═════ GIVEN RECORDS

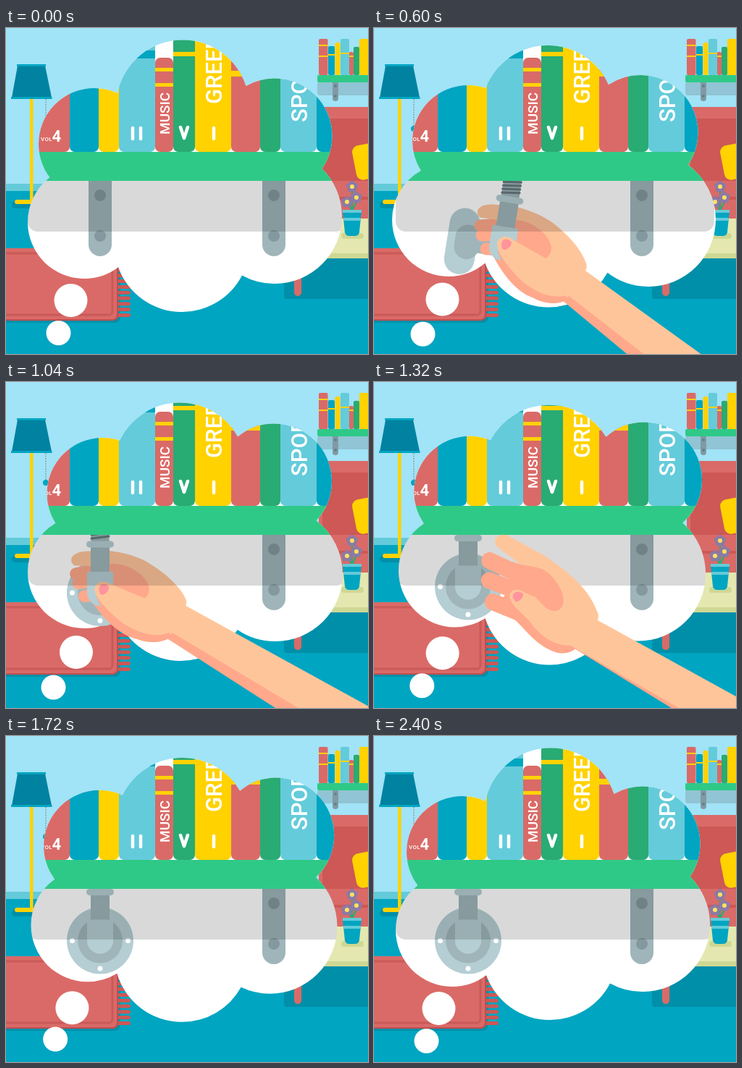
These frames come from a looping animation (500 by 450 pixels, 2480 ms). An HTML page:

```html
<!DOCTYPE html>
<html lang="en">
<head>
<meta charset="utf-8">
<title>Shelf repair</title>
<style>
html, body { margin: 0; width: 100%; height: 100%; overflow: hidden; background: #00a5c1; }
svg { display: block; width: 500px; height: 450px; }
text { font-family: Roboto, Inter, sans-serif; font-weight: 500; fill: #fff; }
.red { fill: #da6a67; } .dred { fill: #cd5855; }
.blue { fill: #00a5c1; } .sky { fill: #64cbda; }
.yel { fill: #ffd200; } .grn { fill: #29ab74; }
.mint { fill: #2fc987; } .deep { fill: #008fa8; }
.metal { fill: #9fb5ba; } .light { fill: #b5ced3; } .hole { fill: #84999f; }
.skin { fill: #ffc59a; } .pink { fill: #ffa88b; } .nail { fill: #ff949c; }
.white { fill: #fff; }
.finger { fill: none; stroke: #ffa88b; stroke-linecap: round; }
.shade { mix-blend-mode: multiply; }
</style>
</head>
<body>
<svg viewBox="0 0 500 450">
<defs>
  <clipPath id="cloud"></clipPath>
  <g id="plate">
    <path class="metal" d="M-16-24H16V68A16 16 0 0 1-16 68Z"/>
    <circle class="hole" r="8"/><circle class="hole" cy="56" r="8"/>
  </g>
</defs>

<!-- room -->
<rect width="500" height="216" fill="#a1e3f7"/>
<rect class="sky" y="215" width="500" height="10"/>
<rect class="blue" y="225" width="500" height="225"/>
<rect class="deep" x="8" y="239" width="50" height="10" rx="5"/>
<rect class="yel" x="33" y="97" width="4.5" height="143"/>
<rect class="yel" x="12" y="237" width="46" height="6" rx="3"/>
<path d="M55 98V136" stroke="#8fb4c0" stroke-width="2" stroke-dasharray="2 1.5"/>
<circle class="blue" cx="55" cy="139" r="4"/>
<path d="M16 52H54L63 96H8Z" fill="#0082a0"/>
<path class="blue" d="M15 50H55V53H15ZM7 95H63.500V98H7Z"/>

<rect class="deep" x="-10" y="306" width="168" height="101" rx="8"/>
<g id="fringe" stroke="#cd5855" stroke-width="5" stroke-linecap="round"></g>
<rect fill="#bd4f51" x="-10" y="304" width="165" height="100" rx="7"/>
<rect class="red" x="-10" y="304" width="163" height="98" rx="6"/>
<rect x="-10" y="311" width="157" height="85" rx="5" fill="none" stroke="#c95a59" stroke-width="3"/>

<rect class="red" x="432" y="109" width="80" height="155" rx="6"/>
<path class="dred" d="M437 125H500V211H437Z"/>
<rect class="red" x="430" y="211" width="80" height="52"/>
<path class="dred" d="M430 233H500V237H430Z"/>
<rect class="yel" x="481" y="160" width="50" height="48" rx="9" transform="rotate(-11 500 185)"/>
<rect class="deep" x="384" y="318" width="130" height="56" rx="4"/>
<rect class="red" x="398" y="340" width="10" height="30" rx="5"/>
<path d="M400 263H500V312H400Z" fill="#e4e8b0"/>
<path d="M400 311H500V318H400Z" fill="#ced894"/>
<rect x="463" y="283" width="31" height="8" rx="4" fill="#ced894"/>
<path d="M478 252V220M478 252L470 238M478 252L486 236" stroke="#29ab74" stroke-width="2" fill="none"/>
<g id="flowers"></g>
<path class="blue" d="M465 253H491L488 282Q487 287 482 287H474Q469 287 468 282Z"/>
<path class="sky" d="M465 251H491V255H465ZM466 262H490L489.500 266H466.500Z"/>

<rect x="430" y="74" width="80" height="19" rx="4" fill="#91c4d4"/>
<path d="M451 75H459V97A4 4 0 0 1 451 97Z" fill="#7f9aa4"/>
<circle cx="455" cy="80" r="2" fill="#64808a"/><circle cx="455" cy="94" r="2" fill="#64808a"/>
<rect class="mint" x="430" y="65" width="80" height="10" rx="2"/>
<g id="smallBooks"></g>

<!-- thought bubble -->
<circle id="dotA" class="white" r="23"/>
<circle id="dotB" class="white" r="17"/>
<g clip-path="url(#cloud)">
  <rect class="white" width="500" height="450"/>
  <g id="books"></g>
  <path d="M175 138V153M186 138V153M287 138V153" stroke="#fff" stroke-width="4.500" stroke-linecap="round"/>
  <path d="M241 137L246 152L251 137" fill="none" stroke="#fff" stroke-width="4.500" stroke-linejoin="round" stroke-linecap="round"/>
  <text x="48" y="156" font-size="8" letter-spacing=".3">VOL</text>
  <text x="63.500" y="157" font-size="22" style="font-weight:700">4</text>
  <text transform="translate(226 147) rotate(-90)" font-size="19" >MUSIC</text>
  <text transform="translate(298 105) rotate(-90)" font-size="31">GREEN</text>
  <text transform="translate(416 130) rotate(-90)" font-size="31">SPORT</text>
  <use href="#plate" x="370" y="231"/>
  <use id="oldStill" href="#plate" x="130" y="231"/>
</g>

<!-- new pipe and the gripping hand -->
<g id="flange">
  <rect id="arm" class="metal" y="-13" height="26"/>
  <rect id="disc" class="light" y="-46" height="92"/>
  <rect id="hub"/>
  <g id="screws" class="white"><circle cx="-38.500" r="3.500"/><circle cx="38.500" r="3.500"/><circle cy="38.500" r="3.500"/></g>
</g>
<g id="gripBack">
  <path class="finger" d="M-30-30L10-33M-28-17L5-18M-22 2H0" stroke-width="17"/>
  <path class="pink" d="M-14 8C-2 34 20 62 42 69C58 78 72 76 82 72L400 336L460 300L90 20L20-5Z"/>
  <path class="skin" d="M-34-47C-36-57-22-61-8-59C20-60 54-46 70-34C96-14 112 8 116 22Q118 28 115 32L520 324L480 368L86 62L50 50L5 5L0-37L-26-41C-31-41-33-43-34-47Z"/>
  <path class="pink" d="M18-38C40-38 66-18 68 0C68 14 56 20 45 14L15-8Z"/>
</g>
<g id="pipe">
  <rect class="metal" x="-12.500" y="-95" width="25" height="26" rx="2"/>
  <path d="M-12-90L12-93M-12-85L12-88M-12-80L12-83M-12-75L12-78" stroke="#66797f" stroke-width="3" stroke-linecap="round"/>
  <rect class="metal" x="-13" y="-64" width="26" height="38"/>
  <rect class="light" x="-19" y="-71.500" width="38" height="9" rx="4.500"/>
  <path class="light" d="M-18-29H18V0A18 18 0 0 1-18 0Z"/>
</g>
<g id="gripThumb">
  <path class="skin" d="M-7-3C-8-16 8-18 16-10L62 16L94 66C72 82 46 68 26 46C14 32-4 14-7-3Z"/>
  <path d="M-6 2C2 22 22 46 44 58C60 67 76 70 88 66L90 72C74 82 48 76 32 62C14 46-4 20-6 2Z" class="pink"/>
  <path class="nail" d="M-1-4C-1-13 9-14 13-7C13-1 6 4 2 3Q-1 1-1-4Z"/>
</g>

<g class="shade" clip-path="url(#cloud)">
  <rect x="30" y="195" width="440" height="86" rx="14" fill="#d9d9d9"/>
</g>
<g clip-path="url(#cloud)">
  <g id="oldFall">
    <use href="#plate"/>
    <rect x="-19" y="-27" width="38" height="5" rx="1" fill="#7c9096"/>
  </g>
  <rect class="mint" x="20" y="171" width="460" height="40"/>
</g>

<!-- open hand leaving -->
<g id="open">
  <path class="finger" d="M320 240L375 278M315 267L368 298M315 297L368 330" stroke-width="23"/>
  <path class="pink" d="M318 306C345 318 352 356 382 376C394 385 408 385 416 380L740 664L790 640L420 330L360 262Z"/>
  <path class="skin" d="M333 222C327 208 345 202 355 214L396 246C434 282 450 308 455 336Q456 342 453 346L800 622L760 664L410 374C390 372 372 355 362 335C354 320 340 308 339 296C338 284 352 282 361 292L373 300L366 258Z"/>
  <path class="pink" d="M350 246C366 258 388 256 400 274C416 298 416 322 399 324C384 323 378 302 366 290Z"/>
  <path class="nail" d="M343 296C343 288 352 286 358 293C357 299 350 303 346 302Z"/>
</g>
</svg>

<script>
const $ = id => document.getElementById(id);
const NS = "http://www.w3.org/2000/svg";
const LOOP = 2480, STEP = 40, END = 2400;

function set(el, attrs) {
  for (const k in attrs) el.setAttribute(k, attrs[k]);
  return el;
}
const add = (parent, tag, attrs) => parent.appendChild(set(document.createElementNS(NS, tag), attrs));

function book(parent, cls, x, w, top, bottom, r, bands = []) {
  add(parent, "rect", { class: cls, x, y: top, width: w, height: bottom - top, rx: r });
  for (const [y, h, c] of bands) add(parent, "rect", { class: c || "yel", x, y, width: w, height: h });
}

[["red", 28, 60, 0], ["blue", 88, 40, 0], ["yel", 128, 28, 0],
 ["sky", 156, 50, 0, [[31, 11, "blue"]]],
 ["red", 206, 25, 41, [[55, 5], [76, 5]]],
 ["grn", 231, 30, 0, [[33, 6]]], ["yel", 261, 50, 0],
 ["red", 311, 40, 0, [[59, 8]]], ["grn", 351, 28, 0],
 ["sky", 379, 50, 0], ["blue", 429, 40, 0]
].forEach(([c, x, w, top, bands]) => book($("books"), c, x, w, top, 171, 7, bands));

[["red", 432, 12.5, 15, [[23, 2], [38, 2]]], ["blue", 445, 9, 25, [[36, 2]]], ["yel", 454.5, 7, 20],
 ["sky", 462, 12, 15, [[34, 2]]], ["red", 474, 6, 33, [[38, 2]]],
 ["grn", 480, 8, 26], ["yel", 488, 14, 15]
].forEach(([c, x, w, top, bands]) => book($("smallBooks"), c, x, w, top, 65, 2, bands));

for (let y = 334; y < 399; y += 7.8) add($("fringe"), "path", { d: `M150 ${y}H169.500` });
for (const [x, y] of [[478, 219], [471, 240], [484, 234]]) {
  for (let a = 0; a < 5; a++) {
    add($("flowers"), "circle", { cx: x + 4.5 * Math.sin(a * 1.257), cy: y - 4.5 * Math.cos(a * 1.257), r: 3.6, fill: "#8b7aa8" });
  }
  add($("flowers"), "circle", { cx: x, cy: y, r: 3, fill: "#ffe45c" });
}

// Smooth curve through knots, without overshoot; slopes wrap around the loop.
function curve(ts, vs) {
  const n = ts.length - 1;
  const s = vs.slice(1).map((v, i) => (v - vs[i]) / (ts[i + 1] - ts[i]));
  const m = vs.map((_, i) => {
    const a = s[(i + n - 1) % n], b = s[i % n];
    return a * b > 0 ? 2 * a * b / (a + b) : 0;
  });
  return t => {
    if (t <= ts[0]) return vs[0];
    if (t >= ts[n]) return vs[n];
    let i = 0;
    while (t > ts[i + 1]) i++;
    const h = ts[i + 1] - ts[i], u = (t - ts[i]) / h, w = 1 - u;
    return vs[i] * w * w * (1 + 2 * u) + vs[i + 1] * u * u * (3 - 2 * u)
      + h * u * w * (m[i] * w - m[i + 1] * u);
  };
}

const BEAT = [0, 320, 600, 1040, 1480, 2040, END];
const drift = v => curve(BEAT, [...v, v[0]]);
const puff = (r, xs, ys) => ({
  el: add($("cloud"), "circle", { r }), x: drift(xs), y: drift(ys)
});
const drifting = [
  puff(77, [122, 126, 130, 133.5, 131, 126], [160, 158, 156, 154, 151, 154.5]),
  puff(92, [244, 241.5, 240, 240, 243, 244], [108.5, 112.5, 116, 120.5, 124.5, 115.5]),
  puff(79.5, [371, 369.5, 368, 370.5, 374.5, 372], [149, 147, 144.5, 137, 134.5, 143.5]),
  puff(78, [108, 105, 103, 108, 113, 111], [268, 266.5, 265, 262, 260, 264.5]),
  puff(93.5, [243, 242, 241, 241, 243, 243], [298.5, 295, 292, 291.5, 300, 302]),
  puff(93, [371, 376, 379, 372, 363, 368], [260, 260, 264, 265, 264, 261]),
  { el: $("dotA"), x: drift([89.5, 92.5, 94.5, 97, 93, 90]), y: drift([376, 375.5, 374.5, 373, 375, 375.5]) },
  { el: $("dotB"), x: drift([72.5, 70, 67.5, 65.5, 67, 70]), y: drift([421, 422, 422.5, 421.5, 418.5, 418.5]) }
];
// Solid core so that no gap opens between the puffs.
add($("cloud"), "rect", { x: 110, y: 140, width: 270, height: 150 });

const pipe = {
  x: curve([40, 180, 320, 460, 600, 740, 1250], [640, 500, 367, 256, 177, 130, 130]),
  y: curve([40, 180, 320, 460, 600, 740, 1040, 1250], [455, 400, 351, 318, 303, 303.5, 291, 282.5]),
  turn: curve([40, 320, 600, 760], [18, 15, 9, 0]),
  reach: curve([320, 600, 760], [101, 56, 0]),
  half: curve([320, 600, 760], [4, 21, 46])
};
const gripTurn = curve([40, 320, 600, 1040, 1250], [20, 13, 0, -7, -8]);
const open = {
  x: curve([1240, 1360, 1480, 1640, 1840], [-212, -115, 0, 150, 340]),
  y: curve([1240, 1360, 1480, 1640, 1840], [-8, -8, 0, 70, 230]),
  turn: curve([1240, 1480, 1840], [-14, 0, 10])
};

const show = (id, on) => { $(id).style.display = on ? "" : "none"; };
const place = (id, x, y, turn) => set($(id), { transform: `translate(${x} ${y}) rotate(${turn})` });

function drawPipe(t) {
  const x = pipe.x(t), y = pipe.y(t), turn = pipe.turn(t);
  const reach = pipe.reach(t), half = pipe.half(t), k = (half - 4) / 42;
  place("flange", x, y, turn);
  place("pipe", x, y, turn);
  set($("arm"), { x: -reach, width: reach });
  set($("disc"), { x: -reach - half, width: 2 * half, rx: half, ry: half });
  const w = 8 + 23 * k, h = 19 + 12 * k;
  set($("hub"), {
    x: -reach + 12 * (1 - k) - w, y: -h, width: 2 * w, height: 2 * h, rx: w, ry: w,
    class: half < 12 ? "light" : "metal"
  });
  show("screws", half > 42);
  for (const id of ["gripBack", "gripThumb"]) place(id, x, y, gripTurn(t));
}

function draw(t) {
  for (const d of drifting) set(d.el, { cx: d.x(t), cy: d.y(t) });

  const fall = (t / 320) ** 2;
  show("oldStill", t === 0);
  show("oldFall", t > 0 && t < 720);
  place("oldFall", 130 - 10 * fall, 231 + 57 * fall, 40 * fall);

  const gripping = t > 0 && t < 1240;
  show("flange", t > 0);
  show("pipe", t > 0);
  show("gripBack", gripping);
  show("gripThumb", gripping);
  drawPipe(t);

  show("open", t >= 1240 && t < 1840);
  set($("open"), { transform: `translate(${open.x(t)} ${open.y(t)}) rotate(${open.turn(t)} 400 320)` });
}

const start = performance.now();
function tick() {
  const t = (performance.now() - start) % LOOP;
  draw(Math.min(END, Math.floor(t / STEP) * STEP));
  requestAnimationFrame(tick);
}
tick();
</script>
</body>
</html>
```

══════════

■ EXERCISE AIM
Look through the data above. Copy every line with the string "flowers" in it.

■ ANSWER TO THE PROBLEM
<g id="flowers"></g>
    add($("flowers"), "circle", { cx: x + 4.5 * Math.sin(a * 1.257), cy: y - 4.5 * Math.cos(a * 1.257), r: 3.6, fill: "#8b7aa8" });
  add($("flowers"), "circle", { cx: x, cy: y, r: 3, fill: "#ffe45c" });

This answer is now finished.